The BRA Hearts Vornado (Sort of)

By the looks of things, the great thaw has begun. Yesterday, Boston Redevelopment Authority director Peter Meade told reporters that Vornado, the owner of the big hole at the Filene’s site in Downtown Crossing, is “likely to be part of the solution” there. Though Mayor Menino and Vornado have long been at loggerheads, Meade said he was talking with the New York real estate firm and was pleased with the tone of the conversation so far. The Globe reported:

[Meade’s] comments, delivered at a Greater Boston Chamber of Commerce breakfast, marked a shift in the city’s rhetoric about the investment firm after months of rocky relations. The BRA revoked its permits for a $700 million project that would have included offices, stores, residences, and a hotel. The firm then put the site up for sale in late 2010 but has yet to attract an acceptable bid.

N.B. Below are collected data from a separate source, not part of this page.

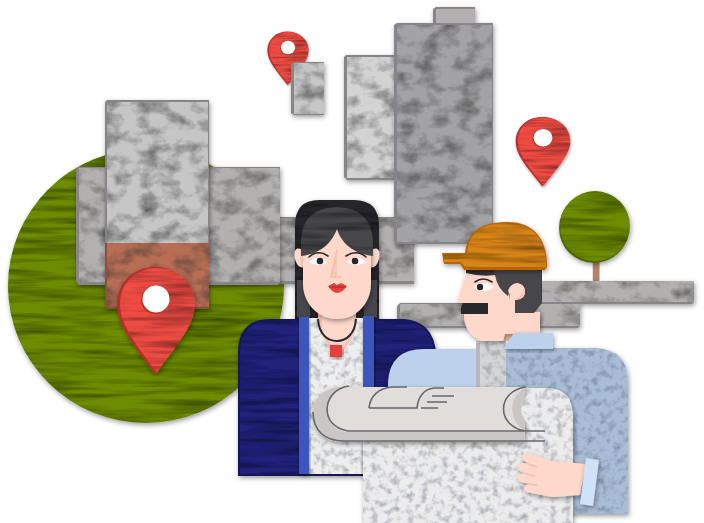
<!DOCTYPE html>
<html lang="en">
<head>
<meta charset="utf-8">
<title>City planning illustration</title>
<style>
:root {
  --paper: #ffffff;
  --grass: #6d8c05;
  --concrete: #b3b1b0;
  --concrete-light: #c6c6c6;
  --concrete-pale: #d3d3d3;
  --concrete-dark: #a3a3a5;
  --edge: #85858a;
  --clay: #b86e54;
  --clay-edge: #8f4f3c;
  --pin: #ee4c43;
  --pin-edge: #b92f2c;
  --trunk: #b58468;
  --hair: #47464a;
  --hair-dark: #27272c;
  --skin: #fdd8cb;
  --skin-shade: #f6bdac;
  --lips: #e5413c;
  --navy: #20217a;
  --navy-dark: #15165a;
  --lapel: #3d56bd;
  --shirt: #eeeeee;
  --denim: #a9bdd6;
  --denim-light: #bdd1ec;
  --cuff: #cfe2f8;
  --helmet: #d98516;
  --helmet-edge: #b5660a;
  --plan: #ececec;
  --plan-roll: #e0dddb;
  --ink: #67686d;
}
html, body { margin: 0; background: var(--paper); overflow: hidden; }
.illustration { display: block; width: 704px; height: 523px; }
.grass { fill: var(--grass); }
.concrete { fill: var(--concrete); }
.light { fill: var(--concrete-light); }
.pale { fill: var(--concrete-pale); }
.dark { fill: var(--concrete-dark); }
.edge { fill: var(--edge); }
.clay { fill: var(--clay); }
.clay-edge { fill: var(--clay-edge); }
.pin { fill: var(--pin); }
.pin-edge { fill: var(--pin-edge); }
.white { fill: var(--paper); }
.trunk { fill: var(--trunk); }
.hair { fill: var(--hair); }
.hair-dark { fill: var(--hair-dark); }
.skin { fill: var(--skin); }
.skin-shade { fill: var(--skin-shade); }
.lips { fill: var(--lips); }
.navy { fill: var(--navy); }
.navy-dark { fill: var(--navy-dark); }
.lapel { fill: var(--lapel); }
.shirt { fill: var(--shirt); }
.denim { fill: var(--denim); }
.denim-light { fill: var(--denim-light); }
.cuff { fill: var(--cuff); }
.helmet { fill: var(--helmet); }
.helmet-edge { fill: var(--helmet-edge); }
.plan { fill: var(--plan); }
.plan-roll { fill: var(--plan-roll); }
.line { fill: none; stroke: var(--ink); stroke-width: 1.6; }
.brow { fill: none; stroke: var(--hair-dark); stroke-width: 1.6; stroke-linecap: round; }
.nose { fill: none; stroke: var(--skin-shade); stroke-width: 1.6; }
.cord { fill: none; stroke: var(--hair-dark); stroke-width: 2; }
</style>
</head>
<body>
<svg class="illustration" viewBox="0 0 704 523" role="img" aria-label="Two planners hold a plan in front of concrete buildings, map pins and trees">
  <defs>
    <filter id="cast" x="-15%" y="-15%" width="130%" height="135%">
      <feDropShadow dx="1" dy="2" stdDeviation="2.5" flood-color="#000" flood-opacity="0.4"/>
    </filter>
    <filter id="stone" x="0" y="0" width="100%" height="100%" color-interpolation-filters="sRGB">
      <feTurbulence type="fractalNoise" baseFrequency="0.05 0.07" numOctaves="5" seed="8"/>
      <feColorMatrix values="0 0 0 0 0.2  0 0 0 0 0.2  0 0 0 0 0.2  1.3 0 0 0 -0.55"/>
      <feComposite in2="SourceAlpha" operator="in" result="grain"/>
      <feMerge><feMergeNode in="SourceGraphic"/><feMergeNode in="grain"/></feMerge>
    </filter>
    <filter id="wood" x="0" y="0" width="100%" height="100%" color-interpolation-filters="sRGB">
      <feTurbulence type="fractalNoise" baseFrequency="0.012 0.16" numOctaves="3" seed="3"/>
      <feColorMatrix values="0 0 0 0 0  0 0 0 0 0  0 0 0 0 0  0.9 0 0 0 -0.36"/>
      <feComposite in2="SourceAlpha" operator="in" result="grain"/>
      <feMerge><feMergeNode in="SourceGraphic"/><feMergeNode in="grain"/></feMerge>
    </filter>
    <filter id="plaster" x="0" y="0" width="100%" height="100%" color-interpolation-filters="sRGB">
      <feTurbulence type="fractalNoise" baseFrequency="0.14" numOctaves="3" seed="5"/>
      <feColorMatrix values="0 0 0 0 0.3  0 0 0 0 0.33  0 0 0 0 0.4  1 0 0 0 -0.46"/>
      <feComposite in2="SourceAlpha" operator="in" result="grain"/>
      <feMerge><feMergeNode in="SourceGraphic"/><feMergeNode in="grain"/></feMerge>
    </filter>
    <g id="map-pin">
      <path class="pin-edge" d="M-39 1C-39-21-23-37-1-37S37-21 37 1C37 24 14 47-1 70C-17 47-39 24-39 1Z"/>
      <path class="pin" filter="url(#wood)" d="M-36 0C-36-21-20-36 1-36S39-21 39 0C39 23 16 46 1 69C-15 46-36 23-36 0Z"/>
      <circle class="pin-edge" cx="-1" cy="-4" r="14"/>
      <circle class="white" cx="0" cy="-5" r="13.5"/>
    </g>
  </defs>

  <g id="lawn" filter="url(#cast)">
    <ellipse class="grass" filter="url(#wood)" cx="146" cy="286" rx="138" ry="137"/>
  </g>

  <g id="left-buildings">
    <g filter="url(#cast)">
      <path class="edge" d="M278 217H414V284H278Z"/>
      <rect class="concrete" filter="url(#stone)" x="278" y="218" width="136" height="63"/>
    </g>
    <g filter="url(#cast)">
      <path class="edge" d="M76 169L79 167H280V282L278 285H79L76 281Z"/>
      <rect class="concrete" filter="url(#stone)" x="79" y="168" width="201" height="114"/>
    </g>
    <g filter="url(#cast)">
      <path class="clay-edge" d="M105 243H209V309H107L105 307Z"/>
      <rect class="clay" filter="url(#stone)" x="107" y="243" width="102" height="64"/>
      <path class="edge" d="M105 102L107 100H209V243H105Z"/>
      <rect class="light" filter="url(#stone)" x="107" y="102" width="101" height="141"/>
    </g>
  </g>

  <g id="towers">
    <g filter="url(#cast)">
      <path class="edge" d="M344 57L346 55H396V180H347L344 177Z"/>
      <rect class="pale" filter="url(#stone)" x="347" y="57" width="49" height="121"/>
    </g>
    <g filter="url(#cast)">
      <path class="edge" d="M433 9L436 7H475V26H433Z"/>
      <rect class="concrete" x="436" y="9" width="39" height="16"/>
      <path class="edge" d="M394 25L397 23H493V242L491 244H396L394 241Z"/>
      <rect class="dark" filter="url(#stone)" x="397" y="25" width="95" height="217"/>
    </g>
  </g>

  <g id="map-pins">
    <use href="#map-pin" filter="url(#cast)" transform="translate(288 50) scale(.53 .5)"/>
    <use href="#map-pin" filter="url(#cast)" transform="translate(543 141) scale(.7 .65)"/>
    <use href="#map-pin" filter="url(#cast)" transform="translate(156 304)"/>
  </g>

  <g id="small-block" filter="url(#cast)">
    <path class="edge" d="M291 64L294 62H324V115H294L291 113Z"/>
    <rect class="light" filter="url(#stone)" x="294" y="63" width="30" height="51"/>
  </g>

  <g id="tree">
    <rect class="trunk" x="593" y="232" width="6" height="49" filter="url(#cast)"/>
    <g filter="url(#cast)">
      <circle cx="594" cy="228" r="35" fill="#4d6703"/>
      <circle class="grass" filter="url(#wood)" cx="595" cy="226" r="35"/>
    </g>
  </g>

  <g id="low-walls" filter="url(#cast)">
    <path class="edge" d="M527 281H694V302L692 304H527Z"/>
    <rect class="concrete" filter="url(#stone)" x="527" y="281" width="167" height="21"/>
    <path class="edge" d="M397 306L400 303H580V326L578 328H399L397 325Z"/>
    <rect class="concrete" filter="url(#stone)" x="400" y="304" width="180" height="22"/>
  </g>

  <g id="woman">
    <g id="woman-back-hair" filter="url(#cast)">
      <path class="hair-dark" filter="url(#wood)" d="M295 322V226Q295 200 319 200H354Q379 200 379 226V322Z"/>
    </g>
    <g id="woman-jacket" filter="url(#cast)">
      <path class="navy-dark" d="M238 476V352Q238 319 271 319H405Q433 322 436 352V476Z"/>
      <path class="navy" filter="url(#wood)" d="M240 474V353Q240 321 272 321H405Q431 323 434 352V474Z"/>
    </g>
    <path class="shirt" filter="url(#plaster)" d="M309 318H364V474H309Z"/>
    <path class="hair" d="M297 280H310V317H297ZM364 280H377V317H364Z"/>
    <path class="skin-shade" d="M318 298H356V330L338 361L318 328Z"/>
    <path class="skin" d="M322 312H354V328L338 358L322 329Z"/>
    <rect class="lapel" x="299" y="317" width="10" height="157" filter="url(#cast)"/>
    <rect class="lapel" x="363" y="316" width="11" height="158" filter="url(#cast)"/>
    <path class="cord" d="M318 319C319 334 327 341 337 341S355 333 356 319"/>
    <rect id="pendant" class="lips" x="330" y="345" width="12" height="12" filter="url(#cast)"/>
    <g id="woman-face">
      <path class="skin" d="M301 249C294 246 293 255 296 262C298 268 304 269 306 265V248ZM373 249C380 246 381 255 378 262C376 268 370 269 369 265V248Z"/>
      <path class="skin" filter="url(#cast)" d="M303 229H371V284C371 303 356 319 337 319S303 303 303 284Z"/>
      <path class="skin-shade" d="M337 246L331 277H337Z" opacity=".6"/>
      <path class="hair" filter="url(#wood)" d="M301 256V241Q302 208 337 207Q371 208 373 241V256C354 254 341 243 337 229C332 243 320 254 301 256Z"/>
      <path class="brow" d="M309 257Q318 249 328 256M346 256Q357 249 366 257"/>
      <path class="white" d="M309 262Q318 253 327 262Q318 268 309 262ZM347 262Q357 253 366 262Q357 268 347 262Z"/>
      <circle class="hair-dark" cx="320" cy="261" r="3.3"/>
      <circle class="hair-dark" cx="355" cy="261" r="3.3"/>
      <path class="nose" d="M337 250L331 277H342"/>
      <path class="lips" d="M328 286L334 283L337 285L341 283L347 286Q337 300 328 286Z"/>
      <path d="M329 287H346" stroke="#ad2926"/>
    </g>
  </g>

  <g id="builder">
    <g id="builder-shirt">
      <path class="denim-light" filter="url(#cast)" d="M388 392V382Q390 349 424 349H489V392Z"/>
      <g filter="url(#cast)">
        <path class="denim" filter="url(#plaster)" d="M495 348H596Q628 350 628 382V514H495Z"/>
      </g>
      <rect x="476" y="341" width="30" height="50" fill="#d4d5d6" filter="url(#plaster)"/>
      <rect x="476" y="343" width="4" height="46" fill="#b7b9bc"/>
    </g>
    <g id="builder-head">
      <path class="skin-shade" d="M481 320H540V337L522 341H505L488 337Z"/>
      <path class="hair" filter="url(#wood)" d="M466 266H542V303L534 313H513L497 285L466 274Z"/>
      <path class="skin" filter="url(#cast)" d="M466 273Q481 277 495 275Q508 277 510 300V290C510 281 523 281 525 290C526 296 522 300 515 301V312H540V334H505L503 341H482C473 338 465 330 464 318V303H457Z"/>
      <path class="hair" d="M492 266H541V303L534 313H515V300C522 300 526 296 525 291C523 281 512 282 511 288L508 296Q497 288 495 275Z"/>
      <path class="skin" d="M508 291C511 281 523 281 525 290C526 297 520 301 512 299Z"/>
      <path class="nose" d="M516 299Q525 297 524 289"/>
      <path class="brow" d="M475 282Q483 276 492 282"/>
      <path class="white" d="M474 287Q484 279 494 287Q484 295 474 287Z"/>
      <circle class="hair-dark" cx="480" cy="287" r="3.2"/>
      <path class="hair-dark" d="M463 303H488V314H461Q460 307 463 303Z"/>
    </g>
    <path class="denim-light" filter="url(#cast)" d="M503 349L514 333H553V349Z"/>
    <g id="helmet" filter="url(#cast)">
      <path class="helmet-edge" d="M442 253H465C468 230 482 222 508 222C535 222 548 241 547 267L545 270H464L460 264H444Z"/>
      <path class="helmet" filter="url(#wood)" d="M443 253H467C469 231 484 223 508 223C534 223 547 242 546 267H465L461 262H443Z"/>
    </g>
  </g>

  <g id="building-plan">
    <g filter="url(#cast)">
      <path class="plan" filter="url(#plaster)" d="M363 440L500 388H548Q573 390 573 418V530H363Z"/>
    </g>
    <g filter="url(#cast)">
      <path d="M340 387H525V442H340C303 440 303 389 340 387Z" fill="#c9c6c4"/>
      <path class="plan-roll" d="M345 387H528C507 393 507 424 528 432H345C321 428 321 392 345 387Z"/>
    </g>
    <path class="plan" filter="url(#plaster)" d="M546 388C514 391 512 426 546 431V442H570V400Q563 388 546 388Z"/>
    <path class="line" d="M349 386C321 390 319 427 348 431H545M313 412C313 430 324 441 344 441H545M526 387C496 391 496 427 526 431"/>
    <path class="line" d="M369 408C370 396 379 388 392 387H407M369 408H417C418 397 424 389 434 388H444M432 396H454M427 402H447M421 408H438"/>
  </g>

  <g id="builder-hand">
    <path class="skin" filter="url(#cast)" d="M586 464L551 461L535 455C527 451 520 454 523 460L529 464C517 460 514 468 520 471L527 474C516 472 515 479 521 482L530 484C521 485 523 492 531 493L552 497L580 495Z"/>
    <path class="nose" d="M528 464L537 467M526 474L535 476M529 484L537 485"/>
    <path class="cuff" filter="url(#cast)" d="M586 458L599 460L593 506L580 504Z"/>
  </g>
</svg>
</body>
</html>
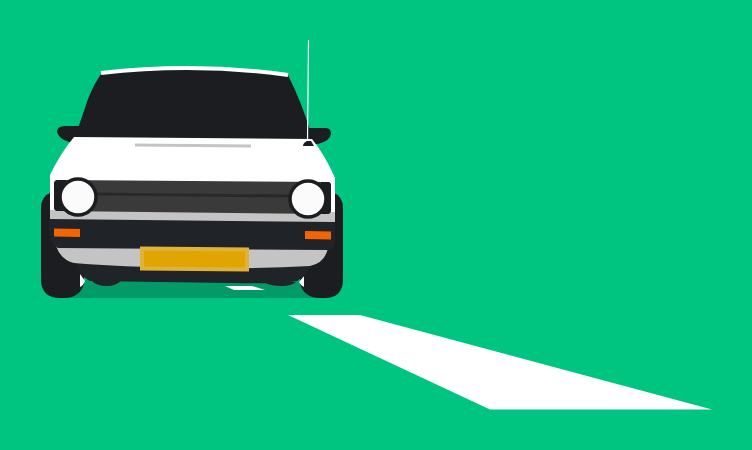
<!DOCTYPE html>
<html lang="en">
<head>
<meta charset="utf-8">
<title>Car on the road</title>
<style>
:root {
  --road: #00c581;
  --shadow: #029b67;
  --white: #fff;
  --lamp: #fbfbfb;
  --black: #1c1d21;
  --bumper: #202328;
  --grille: #393a39;
  --grille-line: #282a2a;
  --silver: #c4c4c4;
  --orange: #f26500;
  --plate: #e0a500;
  --plate-edge: #dfb23c;
}
html, body { margin: 0; height: 100%; overflow: hidden; background: var(--road); }
svg { display: block; width: 752px; height: 450px; }
.road { fill: var(--road); }
.shadow { fill: var(--shadow); }
.white { fill: var(--white); }
.black { fill: var(--black); }
.bumper { fill: var(--bumper); }
.grille { fill: var(--grille); }
.grille-line { fill: none; stroke: var(--grille-line); stroke-width: 3; }
.silver { fill: var(--silver); }
.orange { fill: var(--orange); }
.plate { fill: var(--plate); stroke: var(--plate-edge); stroke-width: 4; }
.lamp { fill: var(--lamp); stroke: var(--black); stroke-width: 3.5; }
.roof { fill: none; stroke: var(--white); stroke-width: 4; }
.crease { fill: none; stroke: var(--silver); stroke-width: 3; }
.antenna { fill: none; stroke: var(--white); stroke-width: 1.2; }
</style>
</head>
<body>
<svg viewBox="0 0 752 450" role="img" aria-label="White hatchback seen from the front on a green road with white lane markings">
  <defs>
    <g id="headlight"><circle class="lamp" r="18"/></g>
  </defs>
  <rect class="road" width="752" height="450"/>

  <g id="lane-markings">
    <polygon class="white" points="288,315 360,315 712,409.500 490,409.500"/>
  </g>

  <g id="ground-shadow">
    <polygon class="shadow" points="62,280 322,280 322,298 62,298"/>
    <polygon class="white" points="225,286 252,286 265,290 234,290"/>
  </g>

  <g id="wheels">
    <path class="black" d="M52 192Q41 196 41 208V281Q42 298 60 298H66Q80 297 84 284V192Z"/>
    <path class="black" d="M332 192Q343 196 343 208V281Q342 298 325 298H318Q304 297 300 284V192Z"/>
    <path class="white" d="M80 274L85 281Q83 286 80 287Z"/>
    <path class="white" d="M304 276L299 282Q301 286 304 287Z"/>
  </g>

  <g id="cabin">
    <path class="black" d="M80 126H65Q57 126 57 132Q59 139 69 142H82Z"/>
    <path class="black" d="M304 128H326Q331 128 331 134Q330 141 318 144H304Z"/>
    <path class="black" d="M101 74Q195 62 288 75Q301 101 310 130L313 142H73Q80 123 88 99Q94 84 101 74Z"/>
    <path class="roof" d="M101 73Q195 62 288 75"/>
  </g>

  <g id="hood">
    <path class="white" d="M74 137L312 139Q325 155 335 178V215H50V175Q60 154 74 137Z"/>
    <path class="crease" d="M135 145L251 146"/>
    <path class="black" d="M303 146Q303 143 307 141H311L314 146Z"/>
    <path class="antenna" d="M308.500 40L307.500 141"/>
  </g>

  <g id="grille">
    <polygon class="silver" points="50,210 335,212 335,223 50,220"/>
    <path class="grille" d="M58 180L328 182Q331 182 331 186V210Q331 214 327 214L58 211Q54 211 54 207V184Q54 180 58 180Z"/>
    <path class="black" d="M58 180H66V211H58Q54 211 54 207V184Q54 180 58 180ZM321 182H328Q331 182 331 186V210Q331 214 327 214H321Z"/>
    <path class="grille-line" d="M94 194L291 196"/>
    <use href="#headlight" x="78" y="197"/>
    <use href="#headlight" x="308" y="199"/>
  </g>

  <g id="bumper">
    <path class="bumper" d="M76 260H312Q309 275 297 281Q280 284 230 283L90 281Q80 277 76 260Z"/>
    <path class="bumper" d="M91 280H122Q116 286 107 286Q96 286 91 280ZM263 282H296Q291 286 282 286Q270 286 263 282Z"/>
    <path class="silver" d="M56 246L328 248Q325 263 310 266Q250 269 190 268Q120 267 74 263Q61 260 56 246Z"/>
    <path class="bumper" d="M49 219L335 222V242Q334 250 328 250L58 248Q50 244 49 232Z"/>
    <polygon class="orange" points="54,228.500 80,229 80,237 54,236.500"/>
    <polygon class="orange" points="305,231 331,231.500 331,239.500 305,239"/>
    <polygon class="plate" points="142,248.500 247,249.500 247,269.500 142,268.500"/>
  </g>
</svg>
</body>
</html>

Meade made clear that a sale now seems unlikely because Vornado would have to unload the property at a loss, and he said Mayor Thomas M. Menino has directed him to talk with the firm’s executives about other ways to move forward.

And this comes just days after reports that Target is interested in moving into the site (though, as I reported here, as of present, that is very far from happening). At first blush, it may seem surprising that Boston officials are trying to make nice with that “scurrilous group that should not be in the real estate business,” as Menino called Vornado as recently as this summer. But it’s really not. Like I wrote about in this month’s issue of the magazine, Vornado was never going to do anything with the site that would cost them to lose money unnecessarily. Selling at a loss when they don’t have to just isn’t in their playbook. It could very well be that Vornado will end up selling off portions of the site (like the rights to build apartments) and keeping other parts for themselves (say, the ground floor retail), but, ultimately, they’ll do whatever they think will make them the most money, no matter how long it takes.

In the end, Menino never really had any significant leverage over Vornado, anyway. The New York firm, led by the famously stubborn Steven Roth, always has the ability to wait as long as they want to do something on the site. It’s not costing them much money to let it sit there, so they’re in no hurry. When they decide the time is right, the city, desperate to get that hole filled, won’t have much choice but to go along. John Hynes, the Boston developer working with Vornado on the project, told me for my story in the magazine that he thought we’d see some serious decisions made on Filene’s by the end of this fall. At the time, the site looked like such an intractable mess that I had a hard time believing him. But now, it looks like he may be right.